Successful baseball hitting involves a combination of highly trained perceptual skills and forceful bat swing motions. The purpose of the present study was to quantify the horizontal movement of the head and eyes while baseball batters hit a fastball to clarify a visual strategy for this highly trained interceptive task. Six collegiate baseball players hit a fastball that was launched from a pitching machine. The ball speed was 31.9 ms-1 for the Slow Ball Task and 40.3 ms-1 for the Fast Ball Task. Horizontal head movements were analysed using images that were captured by two high-speed video cameras. The Horizontal eye movement was recorded with electrooculography. The angular speed of the horizontal head and eye movements during hitting were divided into four time periods (I-40 = 21–40% of total ball-flight, I-60 = 41–60% of total ball-flight, I-80 = 61–80% of total ball-flight, I-100 = 81–100% of total ball-flight) and analysed using analysis of variance and a Tukey post-hoc multiple-comparison. In the Slow Ball Task, the horizontal angular velocity of the head during I-80 was significantly faster than that during I-40 (p < 0.05). In the Fast Ball Task, the horizontal angular velocity of the head during I-80 was significantly faster than that during I-40 and I-60 (p < 0.05). These results indicated that the tracking motion of the head became faster as the launched ball came close to the batters, but there was no change in the angular tracking motion of the eyes. Therefore, rapid eye movement may not be suitable to accurately estimate the ball’s future location during fastball hitting based on the eye-centered coordinates. Our findings suggest that conventional vision training with a wide range of saccadic or smooth-pursuit eye movements does not reflect the characteristics of tracking strategies during baseball hitting.

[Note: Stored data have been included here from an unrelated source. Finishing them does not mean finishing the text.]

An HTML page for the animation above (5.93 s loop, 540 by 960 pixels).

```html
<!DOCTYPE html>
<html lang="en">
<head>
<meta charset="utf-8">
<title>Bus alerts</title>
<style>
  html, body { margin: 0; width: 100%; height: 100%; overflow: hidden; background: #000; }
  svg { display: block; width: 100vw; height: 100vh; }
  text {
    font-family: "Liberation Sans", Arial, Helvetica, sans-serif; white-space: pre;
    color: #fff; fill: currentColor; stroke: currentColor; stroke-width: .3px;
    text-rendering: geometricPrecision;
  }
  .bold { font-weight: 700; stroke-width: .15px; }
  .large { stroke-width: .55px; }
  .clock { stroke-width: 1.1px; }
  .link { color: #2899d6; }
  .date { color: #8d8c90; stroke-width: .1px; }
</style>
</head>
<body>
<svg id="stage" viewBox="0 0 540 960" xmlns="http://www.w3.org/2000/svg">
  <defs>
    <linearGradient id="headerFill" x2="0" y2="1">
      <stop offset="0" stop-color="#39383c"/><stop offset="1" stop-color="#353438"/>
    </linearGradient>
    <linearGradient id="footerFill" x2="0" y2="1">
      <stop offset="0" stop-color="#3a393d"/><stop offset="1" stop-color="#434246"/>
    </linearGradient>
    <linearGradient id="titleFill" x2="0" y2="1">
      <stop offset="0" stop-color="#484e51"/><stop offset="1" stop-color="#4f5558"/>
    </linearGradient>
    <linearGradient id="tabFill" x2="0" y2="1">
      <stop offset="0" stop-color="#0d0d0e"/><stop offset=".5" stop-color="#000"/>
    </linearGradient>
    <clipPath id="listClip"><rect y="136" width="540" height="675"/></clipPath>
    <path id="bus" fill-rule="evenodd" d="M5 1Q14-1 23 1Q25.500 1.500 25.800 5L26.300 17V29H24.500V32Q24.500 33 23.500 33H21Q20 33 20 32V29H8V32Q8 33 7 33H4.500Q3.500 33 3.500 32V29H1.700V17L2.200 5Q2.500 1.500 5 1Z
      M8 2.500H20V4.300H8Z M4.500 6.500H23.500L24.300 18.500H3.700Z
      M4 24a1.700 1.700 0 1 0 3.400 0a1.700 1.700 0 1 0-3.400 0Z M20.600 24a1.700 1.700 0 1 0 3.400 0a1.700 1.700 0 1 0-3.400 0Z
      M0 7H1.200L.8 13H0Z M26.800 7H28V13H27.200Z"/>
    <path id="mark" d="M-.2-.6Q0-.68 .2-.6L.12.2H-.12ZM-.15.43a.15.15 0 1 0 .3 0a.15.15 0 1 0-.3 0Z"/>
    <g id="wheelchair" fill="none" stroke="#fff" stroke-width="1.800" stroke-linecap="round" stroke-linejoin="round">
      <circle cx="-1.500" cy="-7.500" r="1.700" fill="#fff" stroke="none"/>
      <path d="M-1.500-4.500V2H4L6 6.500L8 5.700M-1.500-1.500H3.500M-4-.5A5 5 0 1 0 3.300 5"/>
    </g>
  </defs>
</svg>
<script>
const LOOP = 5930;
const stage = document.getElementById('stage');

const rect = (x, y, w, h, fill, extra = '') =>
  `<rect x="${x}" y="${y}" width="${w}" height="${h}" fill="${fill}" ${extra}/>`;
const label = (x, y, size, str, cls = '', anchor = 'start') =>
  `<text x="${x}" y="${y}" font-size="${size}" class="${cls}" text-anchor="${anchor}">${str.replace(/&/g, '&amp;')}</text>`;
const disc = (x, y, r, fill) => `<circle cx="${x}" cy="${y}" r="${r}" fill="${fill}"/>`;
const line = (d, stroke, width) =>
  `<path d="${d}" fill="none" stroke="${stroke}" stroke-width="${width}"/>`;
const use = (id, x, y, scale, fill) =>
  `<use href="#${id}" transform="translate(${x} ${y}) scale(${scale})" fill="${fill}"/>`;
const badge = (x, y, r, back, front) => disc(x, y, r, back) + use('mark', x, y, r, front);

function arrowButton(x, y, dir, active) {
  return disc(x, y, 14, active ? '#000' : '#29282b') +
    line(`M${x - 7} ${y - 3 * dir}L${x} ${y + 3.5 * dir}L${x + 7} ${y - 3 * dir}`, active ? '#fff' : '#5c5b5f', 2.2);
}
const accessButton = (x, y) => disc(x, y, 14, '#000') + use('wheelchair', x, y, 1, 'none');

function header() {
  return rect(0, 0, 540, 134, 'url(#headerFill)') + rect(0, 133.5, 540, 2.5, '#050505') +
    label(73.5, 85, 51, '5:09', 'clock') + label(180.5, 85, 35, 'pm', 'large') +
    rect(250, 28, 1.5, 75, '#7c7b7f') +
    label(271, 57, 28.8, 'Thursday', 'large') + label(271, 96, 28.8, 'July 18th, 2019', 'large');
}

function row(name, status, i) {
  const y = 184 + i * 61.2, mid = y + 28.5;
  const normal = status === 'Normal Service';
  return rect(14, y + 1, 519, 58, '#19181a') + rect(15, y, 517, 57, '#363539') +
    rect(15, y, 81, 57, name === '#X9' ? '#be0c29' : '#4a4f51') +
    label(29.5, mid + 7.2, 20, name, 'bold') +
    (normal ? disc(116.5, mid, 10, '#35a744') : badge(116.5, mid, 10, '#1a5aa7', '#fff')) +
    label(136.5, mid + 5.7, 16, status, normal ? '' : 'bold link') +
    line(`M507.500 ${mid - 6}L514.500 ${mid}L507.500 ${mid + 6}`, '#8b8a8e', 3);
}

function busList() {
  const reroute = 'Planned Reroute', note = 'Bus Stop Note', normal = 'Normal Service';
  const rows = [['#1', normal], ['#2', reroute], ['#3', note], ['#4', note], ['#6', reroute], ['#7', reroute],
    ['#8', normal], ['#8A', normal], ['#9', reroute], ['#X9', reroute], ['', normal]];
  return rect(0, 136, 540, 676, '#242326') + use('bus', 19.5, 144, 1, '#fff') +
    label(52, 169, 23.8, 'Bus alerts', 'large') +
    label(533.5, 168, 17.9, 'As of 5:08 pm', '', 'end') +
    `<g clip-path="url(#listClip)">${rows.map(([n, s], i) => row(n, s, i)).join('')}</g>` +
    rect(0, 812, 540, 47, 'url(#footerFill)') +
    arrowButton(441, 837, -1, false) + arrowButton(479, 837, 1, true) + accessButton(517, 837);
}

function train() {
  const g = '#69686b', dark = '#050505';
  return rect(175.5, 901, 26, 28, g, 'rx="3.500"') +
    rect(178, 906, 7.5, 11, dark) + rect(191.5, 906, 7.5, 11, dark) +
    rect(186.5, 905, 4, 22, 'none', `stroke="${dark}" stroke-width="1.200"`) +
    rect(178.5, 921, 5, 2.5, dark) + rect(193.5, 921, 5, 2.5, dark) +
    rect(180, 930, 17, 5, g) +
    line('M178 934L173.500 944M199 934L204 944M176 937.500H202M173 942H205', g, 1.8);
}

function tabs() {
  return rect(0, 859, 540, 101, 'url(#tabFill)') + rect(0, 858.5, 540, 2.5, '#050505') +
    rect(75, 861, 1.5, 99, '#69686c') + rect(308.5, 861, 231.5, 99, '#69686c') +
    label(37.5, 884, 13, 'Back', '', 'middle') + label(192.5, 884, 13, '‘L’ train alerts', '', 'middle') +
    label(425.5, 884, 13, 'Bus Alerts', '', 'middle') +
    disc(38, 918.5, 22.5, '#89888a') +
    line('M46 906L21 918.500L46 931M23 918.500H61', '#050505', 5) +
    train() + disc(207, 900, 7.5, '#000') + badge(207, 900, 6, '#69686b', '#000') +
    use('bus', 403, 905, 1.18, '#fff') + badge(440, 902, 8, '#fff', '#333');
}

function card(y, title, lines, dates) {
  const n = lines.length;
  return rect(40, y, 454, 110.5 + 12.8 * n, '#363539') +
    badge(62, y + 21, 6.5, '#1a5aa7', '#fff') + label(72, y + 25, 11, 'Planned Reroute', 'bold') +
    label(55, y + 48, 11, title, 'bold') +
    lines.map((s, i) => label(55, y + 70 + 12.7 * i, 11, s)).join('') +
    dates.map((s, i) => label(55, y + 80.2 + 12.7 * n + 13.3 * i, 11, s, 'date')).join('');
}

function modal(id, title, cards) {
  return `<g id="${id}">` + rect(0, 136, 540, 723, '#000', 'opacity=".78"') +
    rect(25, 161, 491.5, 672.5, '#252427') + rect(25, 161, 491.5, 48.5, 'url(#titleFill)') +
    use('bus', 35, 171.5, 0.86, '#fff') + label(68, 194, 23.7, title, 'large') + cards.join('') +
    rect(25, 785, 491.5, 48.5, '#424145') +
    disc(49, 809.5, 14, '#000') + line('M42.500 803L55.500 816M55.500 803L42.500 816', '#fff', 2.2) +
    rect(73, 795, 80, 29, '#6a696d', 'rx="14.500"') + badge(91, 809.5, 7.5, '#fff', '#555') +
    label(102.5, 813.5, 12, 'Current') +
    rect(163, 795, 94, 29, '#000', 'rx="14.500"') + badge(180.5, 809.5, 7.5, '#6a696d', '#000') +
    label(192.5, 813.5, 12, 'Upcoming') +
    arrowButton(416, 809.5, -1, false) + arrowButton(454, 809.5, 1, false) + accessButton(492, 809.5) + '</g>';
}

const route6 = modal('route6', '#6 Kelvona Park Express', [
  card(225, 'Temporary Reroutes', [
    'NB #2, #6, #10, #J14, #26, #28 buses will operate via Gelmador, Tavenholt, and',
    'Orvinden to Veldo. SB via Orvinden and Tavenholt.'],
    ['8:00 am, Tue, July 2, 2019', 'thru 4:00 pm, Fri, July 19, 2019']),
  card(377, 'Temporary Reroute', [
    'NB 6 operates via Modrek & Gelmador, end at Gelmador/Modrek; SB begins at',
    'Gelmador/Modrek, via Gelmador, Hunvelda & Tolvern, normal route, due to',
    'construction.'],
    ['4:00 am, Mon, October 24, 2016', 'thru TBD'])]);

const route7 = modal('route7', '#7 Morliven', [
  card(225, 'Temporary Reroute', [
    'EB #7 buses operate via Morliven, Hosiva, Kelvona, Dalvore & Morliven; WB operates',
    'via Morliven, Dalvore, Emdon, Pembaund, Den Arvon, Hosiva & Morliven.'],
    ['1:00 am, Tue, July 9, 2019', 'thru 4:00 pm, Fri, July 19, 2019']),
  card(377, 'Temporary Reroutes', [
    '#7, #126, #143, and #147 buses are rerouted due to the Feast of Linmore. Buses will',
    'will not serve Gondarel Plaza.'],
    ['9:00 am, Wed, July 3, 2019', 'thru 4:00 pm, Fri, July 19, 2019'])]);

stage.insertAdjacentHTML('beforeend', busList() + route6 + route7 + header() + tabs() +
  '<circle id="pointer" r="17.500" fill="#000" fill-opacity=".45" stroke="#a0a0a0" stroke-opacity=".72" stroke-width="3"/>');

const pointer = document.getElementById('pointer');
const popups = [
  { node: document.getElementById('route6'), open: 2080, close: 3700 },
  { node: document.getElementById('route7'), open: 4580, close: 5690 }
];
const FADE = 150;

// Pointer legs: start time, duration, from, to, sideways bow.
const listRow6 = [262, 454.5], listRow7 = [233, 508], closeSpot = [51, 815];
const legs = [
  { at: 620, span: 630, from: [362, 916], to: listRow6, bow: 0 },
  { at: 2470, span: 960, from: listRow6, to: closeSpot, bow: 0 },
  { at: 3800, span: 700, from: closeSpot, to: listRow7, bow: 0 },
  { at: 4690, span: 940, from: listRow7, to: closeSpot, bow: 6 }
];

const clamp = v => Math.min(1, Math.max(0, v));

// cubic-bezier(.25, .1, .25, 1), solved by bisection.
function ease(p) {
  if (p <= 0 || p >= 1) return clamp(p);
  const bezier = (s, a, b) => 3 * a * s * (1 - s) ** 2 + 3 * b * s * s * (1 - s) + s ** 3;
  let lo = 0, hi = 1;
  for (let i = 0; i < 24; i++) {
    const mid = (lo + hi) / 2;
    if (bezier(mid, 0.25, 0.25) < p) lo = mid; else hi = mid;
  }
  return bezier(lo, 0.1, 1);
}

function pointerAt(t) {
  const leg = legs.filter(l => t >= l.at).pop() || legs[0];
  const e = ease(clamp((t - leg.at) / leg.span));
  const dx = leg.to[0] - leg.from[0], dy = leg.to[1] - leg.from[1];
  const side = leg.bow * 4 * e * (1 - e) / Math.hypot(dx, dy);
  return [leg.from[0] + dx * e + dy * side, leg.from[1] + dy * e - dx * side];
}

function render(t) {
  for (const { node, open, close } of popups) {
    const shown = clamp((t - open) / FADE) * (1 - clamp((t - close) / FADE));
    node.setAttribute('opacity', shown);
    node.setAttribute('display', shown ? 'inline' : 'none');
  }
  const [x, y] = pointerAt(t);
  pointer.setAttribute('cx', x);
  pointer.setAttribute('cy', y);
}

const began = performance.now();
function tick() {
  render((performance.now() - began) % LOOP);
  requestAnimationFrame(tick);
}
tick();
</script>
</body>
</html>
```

ASJC Scopus subject areas
- Biochemistry, Genetics and Molecular Biology(all)
- Agricultural and Biological Sciences(all)